Hanson will leave her position as executive vice president of Indiana University and provost of its Bloomington campus, which she has held since 2007.

Keeping sight of academic priorities amid a constrained budget and the possibility of more state cuts will factor heavily into the next provostâÄôs term, Tom Sullivan, the current senior vice president for academic affairs and provost, said in a September interview.

She will make $390,000, a 14 percent increase from SullivanâÄôs 2009-10 salary.

Kaler chose Hanson out of a field of four final candidates, two of whom are deans within the University.

âÄúThese are exciting times for the [University], and IâÄôm thrilled to be returning to Minnesota,âÄù Hanson said in the press release. Like Kaler, Hanson will return to her alma mater âÄî she earned bachelorâÄôs degrees from the University in philosophy and mathematics in 1970.

She also received a Master of Arts and a doctorate in philosophy from Harvard University in 1980.

Sullivan will step down at the end of the year after holding the job since 2004.

Hanson joined Indiana UniversityâÄôs philosophy department as a lecturer in 1976 and became its chairwoman about 20 years later.

She has many teaching awards, fellowships and research grants to her name and has served as an adjunct faculty member in the Bloomington campusâÄôs comparative literature, American studies and gender studies departments.

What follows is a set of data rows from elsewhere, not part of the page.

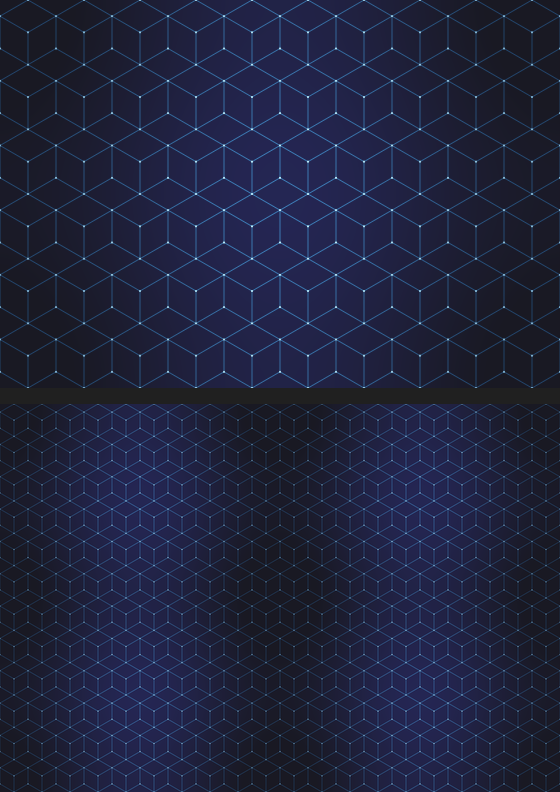
Top: one tile. Bottom: repeated 2 by 2.
This pattern is drawn by a WebGL 1 fragment shader. Its source:

```glsl
precision highp float;
// Wireframe of stacked cubes in thin blue lines with bright nodes on a navy vignette.

uniform vec2 u_resolution;

// Signed offset on a cycle of four rows, in -2..2.
float wrapRows(float t) {
  return mod(t + 2.0, 4.0) - 2.0;
}

// Share of a pixel covered by a stroke, exact even below one pixel wide.
float strokeCoverage(float d, float halfWidth, float pixel) {
  float inner = max(d - 0.5 * pixel, -halfWidth);
  float outer = min(d + 0.5 * pixel, halfWidth);
  return max(outer - inner, 0.0) / pixel;
}

// Distance to an upright edge two rows tall.
float uprightDistance(float across, float along, vec2 cell) {
  return length(vec2(across, max(abs(along) - 1.0, 0.0)) * cell);
}

void main() {
  vec2 uv = gl_FragCoord.xy / u_resolution;
  float pixel = 1.0 / u_resolution.y;

  // Half column and row step, in canvas heights: 10 repeats across, 6 down.
  vec2 cell = vec2(u_resolution.x / u_resolution.y / 20.0, 1.0 / 24.0);

  // Mirrored column position 0..1, and row position counted from the top.
  float u = abs(mod(uv.x * 20.0 + 1.0, 2.0) - 1.0);
  float t = mod((1.0 - uv.y) * 24.0, 4.0);

  // Three zigzag edges per repeat.
  float zigzag = min(abs(wrapRows(t - 1.0 - u)), abs(wrapRows(t - 3.0 - u)));
  zigzag = min(zigzag, abs(wrapRows(t - 1.0 + u)));
  float edge = zigzag * cell.x * cell.y / length(cell);

  // Upright edges on alternating columns.
  edge = min(edge, uprightDistance(u, wrapRows(t - 2.0), cell));
  edge = min(edge, uprightDistance(1.0 - u, wrapRows(t - 3.0), cell));

  // Nodes where edges meet.
  vec2 corner = vec2(u, abs(mod(t, 2.0) - 1.0));
  float node = min(length(corner * cell), length((1.0 - corner) * cell));

  // Periodic vignette, flat at every border so that it wraps smoothly.
  vec2 wave = sin(3.14159265 * (uv - 0.5));
  float shade = clamp(dot(wave * wave, vec2(0.9, 0.25)), 0.0, 1.0);

  vec3 color = mix(vec3(0.142, 0.148, 0.325), vec3(0.098, 0.098, 0.138), shade);
  vec3 lineColor = mix(vec3(0.26, 0.56, 0.80), vec3(0.14, 0.30, 0.47), shade);
  vec3 nodeColor = mix(vec3(0.76, 0.95, 1.0), vec3(0.50, 0.70, 0.82), shade);

  color = mix(color, lineColor, 0.9 * strokeCoverage(edge, 0.00115, pixel));
  float nodeMask = 1.0 - smoothstep(-0.6 * pixel, 0.6 * pixel, node - 0.0026);
  color = mix(color, nodeColor, nodeMask);

  gl_FragColor = vec4(color, 1.0);
}
```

âÄúCertainly serving as a faculty member gives her good experience in dealing with students and all the issues a faculty member has to deal with. I think you can see that in her leadership,âÄù said Randy Arnold, a member of the Indiana University Faculty Council. âÄúShe really values input from faculty and all other parties. SheâÄôs a very good listener.âÄù

There are nearly 9,000 more students at the UniversityâÄôs Twin Cities campus than at IndianaâÄôs flagship Bloomington campus, according to fall 2010 enrollment data. But the Indiana University system of eight campuses has about 40,000 more students than the entire University of Minnesota system.

Starting in February, Hanson will get a big raise from her last position: from $302,000 in Indiana to $390,000 in Minnesota.

Protecting the liberal arts

A general lack of support is a major concern for public higher education, Hanson said at her public forum in September.

âÄúIt is a lack of support âÄî itâÄôs not just a lack of financial support,âÄù she said, adding that rising tuition, accessibility, tenure and academic freedom have provoked public concern and criticism.

âÄúIt used to be that people thought it was expensive, but at least it was worth something,âÄù she said.

As the University guns for a spot among the top three public research universities, Hanson is worried about the humanities.

âÄúThe fact that [degrees in the humanities] donâÄôt immediately lead to a job âĦ has made people question whether or not theyâÄôre worth supporting,âÄù she said. She rejected the idea that workforce development should be the only aim of a public research institution.

With less state support and calls for administrative cuts and efficiency, Hanson has a big job ahead of her.

In 2015, she will oversee a University-wide accreditation, which will evaluate the collegesâÄô programs. But HansonâÄôs job isnâÄôt just high-level meetings and budgets, Arnold said.

âÄúShe really has a concern for the entire student experience,âÄù he said. âÄúWhat happens beyond the classroom is very important to her as well.âÄù

Hanson was one of four finalists for the position: Allen Levine, dean of the UniversityâÄôs College of Food, Agricultural and Natural Resource Sciences; Robert Elde, dean of the University College of Biological Sciences; and Gary Wihl, dean of faculty of Arts and Science at Washington University in St. Louis. A fifth finalist dropped out of the running before his or her name was released.

âÄúIn addition to her considerable administrative skills, Karen has a love of learning and of students that make her ideally suited for a role as chief academic officer for a large university,âÄù Indiana University President Michael McRobbie said in a press release.

After a year-long sabbatical, Sullivan plans to return to teaching at the Law School.

The Board of Regents will vote on whether to approve Hanson as his successor at FridayâÄôs meeting.